     46 	<a href="https://age-tool.com/">age</a> tool, then I could finally
     47 	dispose of this broken ecosystem and fully transition to modern,
     48 	simpler crypto.</p>
     49 	<hr/>
     50 	<p>Update: I’ve reflected on this post a bit, and decided to remove the
     51 	links to my PGP key on my website. I fully believe that PGP is
     52 	fundamentally broken, and intend to revoke my PGP key when age is
     53 	released.</p>
     54 	<hr/>
     55 	<section class="footnotes" role="doc-endnotes">
     56 		<p>References:</p>
     57 		<ol>
     58 			<li id="fn1" role="doc-endnote">
     59 				<p>Take your pick:</p>
     60 				<ul>
     61 					<li><a href="https://people.eecs.berkeley.edu/~tygar/papers/Why_Johnny_Cant_Encrypt/OReilly.pdf">Why Johnny Can’t Encrypt</a></li>
     62 					<li><a href="https://cups.cs.cmu.edu/soups/2006/posters/sheng-poster_abstract.pdf">Why Johnny Still Can’t Encrypt</a></li>
     63 					<li><a href="https://arxiv.org/pdf/1510.08555.pdf">Why Johnny Still, Still Can’t Encrypt</a></li>
     64 					<li><a href="https://www.usenix.org/system/files/sec19fall_muller_prepub.pdf">“Johnny, you are fired!”</a></li>
     65 				</ul>
     66 				<a href="#fnref1" class="footnote-back">↩</a>
     67 			</li>
     68 			<li id="fn2" role="doc-endnote">
     69 				<p>Ditto:</p>
     70 				<ul>
     71 					<li><a href="https://blog.cryptographyengineering.com/2014/08/13/whats-matter-with-pgp/">Matthew Green — What’s the matter with PGP?</a></li>
     72 					<li><a href="https://moxie.org/blog/gpg-and-me/">Moxie Marlinspike — GPG And Me</a></li>
     73 					<li><a href="https://www.schneier.com/blog/archives/2016/12/giving_up_on_pg.html">Bruce Schneier — Giving Up on PGP</a></li>
     74 					<li><a href="https://arstechnica.com/information-technology/2016/12/op-ed-im-giving-up-on-pgp/">Filippo Valsorda — I’m throwing in the towel on PGP</a></li>
     75 					<li><a href="https://buttondown.email/cryptography-dispatches/archive/cryptography-dispatches-hello-world-and-openpgp/">Filippo Valsorda — OpenPGP Is Broken</a></li>

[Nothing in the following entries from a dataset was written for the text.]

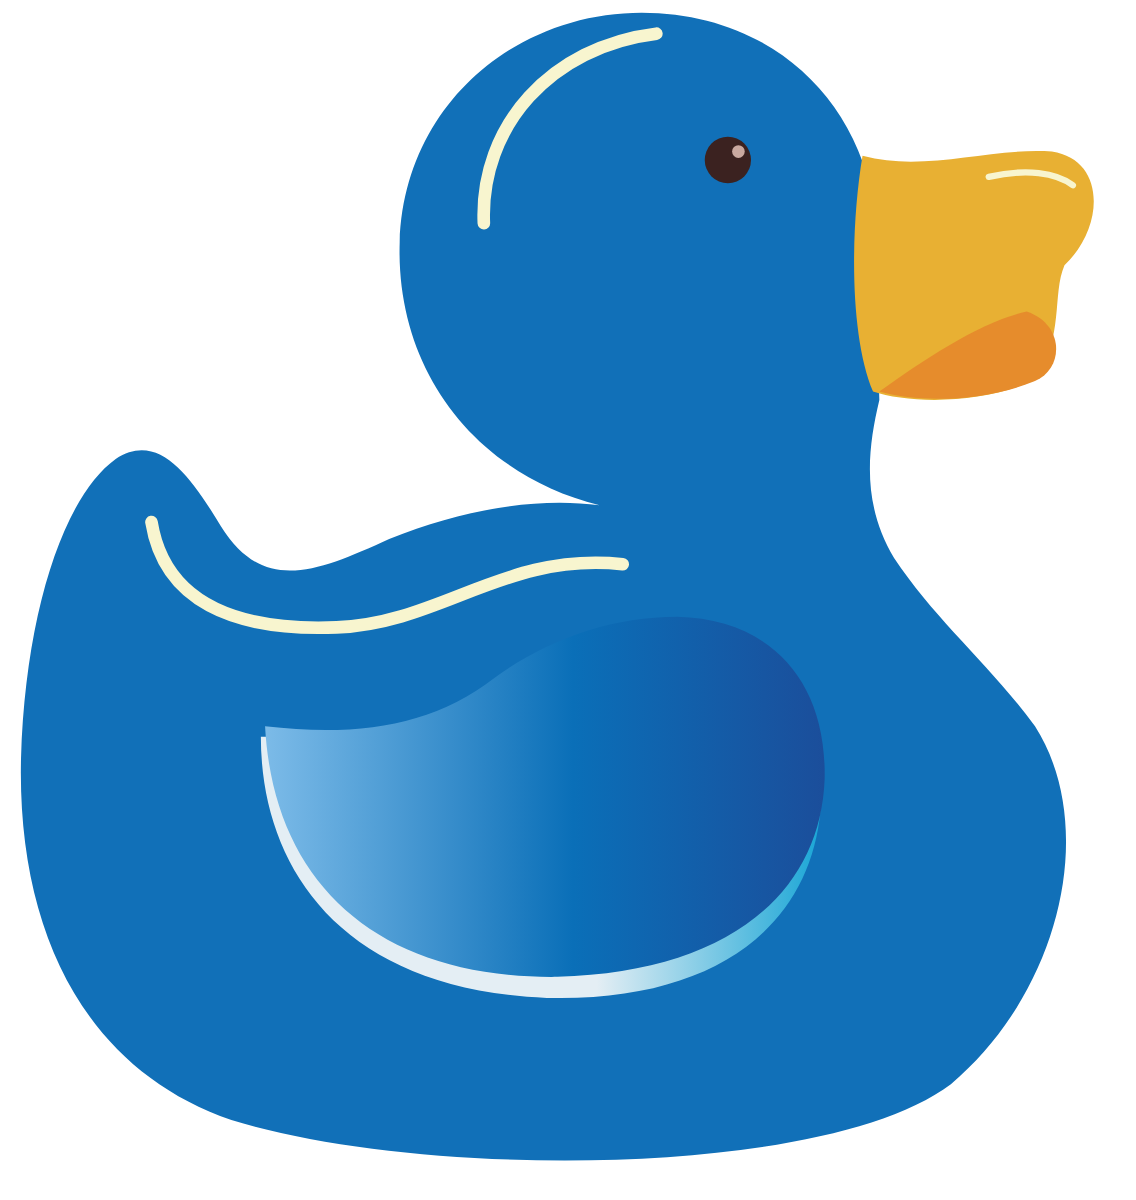
<!DOCTYPE html>
<html lang="en">
<head>
<meta charset="utf-8">
<title>Blue Rubber Duck</title>
<link rel="stylesheet" href="https://fonts.googleapis.com/css2?family=Roboto&display=swap">
<style>
  :root {
    --paper: #ffffff;
    --duck-blue: #1170b8;
    --wing-light: #7cbbe8;
    --wing-mid: #0a6fb8;
    --wing-deep: #1b4e9b;
    --rim-cyan: #1aa6d6;
    --rim-pale: #e4eef4;
    --gloss: #f8f5cf;
    --beak: #e8b033;
    --beak-shade: #e68c2c;
    --eye: #3b2220;
    --eye-glint: #c9a9a0;
  }
  html, body {
    margin: 0;
    padding: 0;
    width: 1136px;
    height: 1200px;
    overflow: hidden;
    background: var(--paper);
    font-family: "Roboto", sans-serif;
  }
  .duck-art {
    display: block;
    width: 1136px;
    height: 1200px;
  }
  .duck-body { fill: var(--duck-blue); }
  .gloss-line { fill: none; stroke: var(--gloss); stroke-linecap: round; }
  .beak-upper { fill: var(--beak); }
  .beak-lower { fill: var(--beak-shade); }
  .eye-pupil { fill: var(--eye); }
  .eye-glint { fill: var(--eye-glint); }
</style>
</head>
<body>
<svg class="duck-art" viewBox="0 0 540 570" preserveAspectRatio="none" role="img" aria-label="Blue rubber duck">
  <defs>
    <linearGradient id="wing-fill" x1="0" y1="0" x2="1" y2="0">
      <stop offset="0" stop-color="var(--wing-light)"/>
      <stop offset="0.55" stop-color="var(--wing-mid)"/>
      <stop offset="1" stop-color="var(--wing-deep)"/>
    </linearGradient>
    <linearGradient id="wing-rim" x1="0" y1="0" x2="1" y2="0">
      <stop offset="0" stop-color="var(--rim-pale)"/>
      <stop offset="0.6" stop-color="var(--rim-pale)"/>
      <stop offset="1" stop-color="var(--rim-cyan)"/>
    </linearGradient>
  </defs>

  <g class="duck">
    <path class="duck-body" d="M285,240 C225,225 188,175 190,115 C192,50 245,6 305,6 C362,6 405,42 415,95 L418,190 C412,215 410,240 425,265 C445,295 470,315 492,345 C522,392 505,470 452,515 C392,560 200,560 110,532 C40,508 8,442 10,360 C12,292 30,236 55,218 C75,205 90,225 105,250 C125,282 150,272 185,256 C220,242 255,236 285,240 Z"/>

    <g class="wing">
      <path fill="url(#wing-rim)" d="M124,350 C124,410 160,470 260,474 C340,476 385,440 390,385 L380,385 C370,430 330,462 260,462 C170,460 132,410 128,350 Z"/>
      <path fill="url(#wing-fill)" d="M126,345 C170,350 205,345 235,322 C260,304 290,293 322,293 C365,294 393,322 392,370 C390,425 345,462 265,464 C180,465 130,420 126,345 Z"/>
    </g>

    <path class="gloss-line" stroke-width="6" d="M230,106 C228,60 262,22 312,16"/>
    <path class="gloss-line" stroke-width="6" d="M72,248 C78,285 110,300 160,298 C210,296 240,262 296,268"/>

    <g class="beak">
      <path class="beak-upper" d="M410,74 C440,82 470,70 500,72 C526,76 525,108 506,126 C500,140 506,160 492,180 C470,192 432,192 415,186 C404,160 404,110 410,74 Z"/>
      <path class="beak-lower" d="M418,186 C440,170 468,152 488,148 C506,154 506,175 492,181 C470,190 440,192 418,186 Z"/>
      <path class="gloss-line" stroke-width="3" d="M470,84 C488,80 502,82 510,88"/>
    </g>

    <g class="eye">
      <circle class="eye-pupil" cx="346" cy="76" r="11"/>
      <circle class="eye-glint" cx="351" cy="72" r="3"/>
    </g>
  </g>
</svg>
</body>
</html>
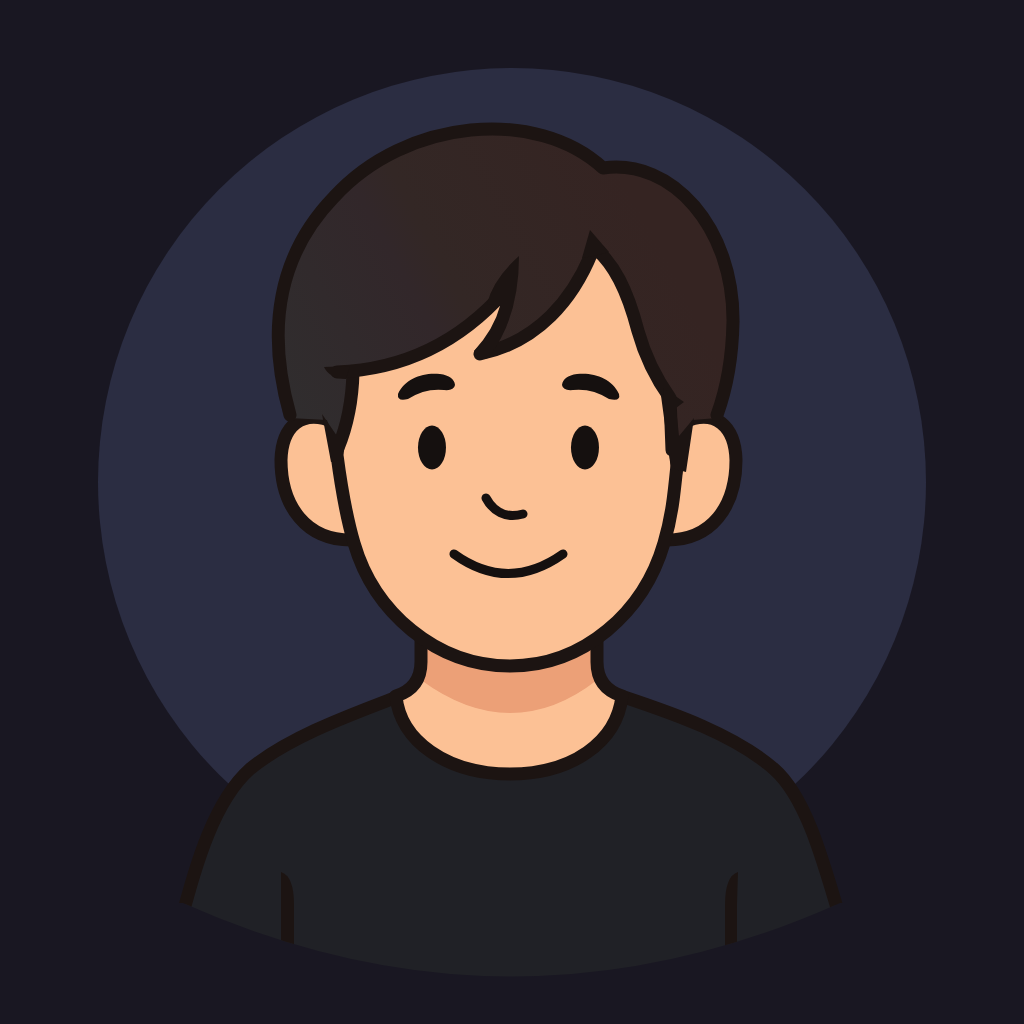
<!DOCTYPE html>
<html lang="en">
<head>
<meta charset="utf-8">
<title>Avatar portrait</title>
<style>
:root {
  --night: #191722;
  --disc: #2b2d42;
  --ink: #1c1412;
  --ink-face: #15100f;
  --skin: #fcc195;
  --skin-shade: #eca077;
  --shirt: #202126;
}
html, body { margin: 0; width: 1024px; height: 1024px; overflow: hidden; background: var(--night); }
svg { display: block; width: 1024px; height: 1024px; }
.disc { fill: var(--disc); }
.skin { fill: var(--skin); }
.shade { fill: var(--skin-shade); }
.shirt { fill: var(--shirt); }
.hair { fill: url(#hair-tone); }
.ink { fill: var(--ink); }
.feature { fill: var(--ink-face); }
.line { fill: none; stroke: var(--ink); stroke-width: 13; stroke-linecap: round; stroke-linejoin: round; }
.outlined { stroke: var(--ink); stroke-width: 13; stroke-linejoin: round; }
.mark { fill: none; stroke: var(--ink-face); stroke-width: 9; stroke-linecap: round; }
</style>
</head>
<body>
<svg viewBox="0 0 1024 1024" role="img" aria-label="Smiling cartoon man with brown hair and a black T-shirt in front of a dark blue circle">
  <defs>
    <linearGradient id="hair-tone" gradientUnits="userSpaceOnUse" x1="290" y1="400" x2="640" y2="210">
      <stop offset="0" stop-color="#302d2e"/>
      <stop offset="0.4" stop-color="#32272a" stop-opacity="1"/>
      <stop offset="0.5" stop-color="#332725"/>
      <stop offset="1" stop-color="#352422"/>
    </linearGradient>
    <clipPath id="bust">
      <path d="M0 0H1024V903H840Q512 1050 183 903H0Z"/>
    </clipPath>
  </defs>

  <rect width="1024" height="1024" fill="#191722"/>
  <circle class="disc" cx="512" cy="482" r="414"/>

  <g id="body" clip-path="url(#bust)">
    <path class="shirt outlined" d="M180 925C196 862 215 800 250 769C289 737 350 715 397 697H624C675 714 735 735 774 769C806 797 823 860 842 925V1010H180Z"/>
    <path class="ink" d="M281 872Q294 876 294 905V960H281V905Z"/>
    <path class="ink" d="M738 872Q725 876 725 905V960H737V905Z"/>
  </g>

  <g id="neck">
    <path class="skin" d="M421 630V668Q421 688 396 696C400 740 446 774 510 774C572 774 617 742 622 696Q597 688 597 668V630Z"/>
    <path class="shade" d="M421 630H597V680Q555 713 510 713Q466 713 421 680Z"/>
    <path class="line" d="M421 636V662Q421 688 396 696C400 740 446 774 510 774C572 774 617 742 622 696Q597 688 597 662V636"/>
  </g>

  <g id="ears">
    <path class="skin outlined" d="M334 422C302 408 282 426 281 460C281 506 306 541 353 540Z"/>
    <path class="skin outlined" d="M684 422C715 408 735 426 736 460C736 506 712 541 665 540Z"/>
  </g>

  <path id="face" class="skin outlined" d="M347 360L337 455C342 493 346 516 354 543C374 612 436 666 510 666C584 666 644 612 664 543C672 516 674 495 677 465L660 340L594 225L420 320Z"/>

  <g id="hair">
    <path class="hair" d="M290 418C266 330 278 255 334 197C406 118 537 107 603 168C672 158 734 228 733 322Q732 374 717 418L692 420L677 462L668 398Q648 367 638 331C627 289 614 264 594 246C576 300 537 342 480 354Q498 327 507 292Q443 363 353 372Q352 416 337 452L327 420Z"/>
    <path class="line" d="M290 415C266 330 278 255 334 197C406 118 537 107 603 168C672 158 734 228 733 322Q732 374 717 415"/>
    <path class="line" d="M353 372Q352 414 338 448"/>
    <path class="line" d="M337 372Q437 368 505 291"/>
    <path class="line" d="M480 354C537 342 574 300 594 247C614 264 627 289 638 331Q648 367 670 398L672 450"/>
    <path class="ink" d="M519 256Q493 279 487 304L500 306Q494 329 474 351Q475 362 488 358Q519 319 519 256Z"/>
    <path class="ink" d="M590 230L582 258L594 256L609 252Z"/>
    <path class="ink" d="M324 367Q330 379 346 379L350 366Z"/>
    <path class="ink" d="M322 414L337 436L345 430L342 460L331 462Z"/>
    <path class="ink" d="M664 388L684 402L676 408L679 436L694 418L686 472L671 468L663 400Z"/>
  </g>

  <g id="features" class="feature">
    <ellipse cx="432" cy="447.5" rx="14" ry="22"/>
    <ellipse cx="585" cy="447.5" rx="14" ry="22"/>
    <path d="M398 394C405 378 424 372 440 374Q454 376 455 385Q454 391 444 390Q425 388 408 399Q397 402 398 394Z"/>
    <path d="M619 394C612 378 593 372 577 374Q563 376 562 385Q563 391 573 390Q592 388 609 399Q621 402 619 394Z"/>
    <path class="mark" d="M486 498C493 511 505 519 523 514"/>
    <path class="mark" stroke-width="10" d="M454 554Q508 593 563 554"/>
  </g>
</svg>
</body>
</html>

     76 				</ul>
     77 				<a href="#fnref1" class="footnote-back">↩</a>
     78 			</li>
     79 		</ol>
     80 	</section>
     81 </article>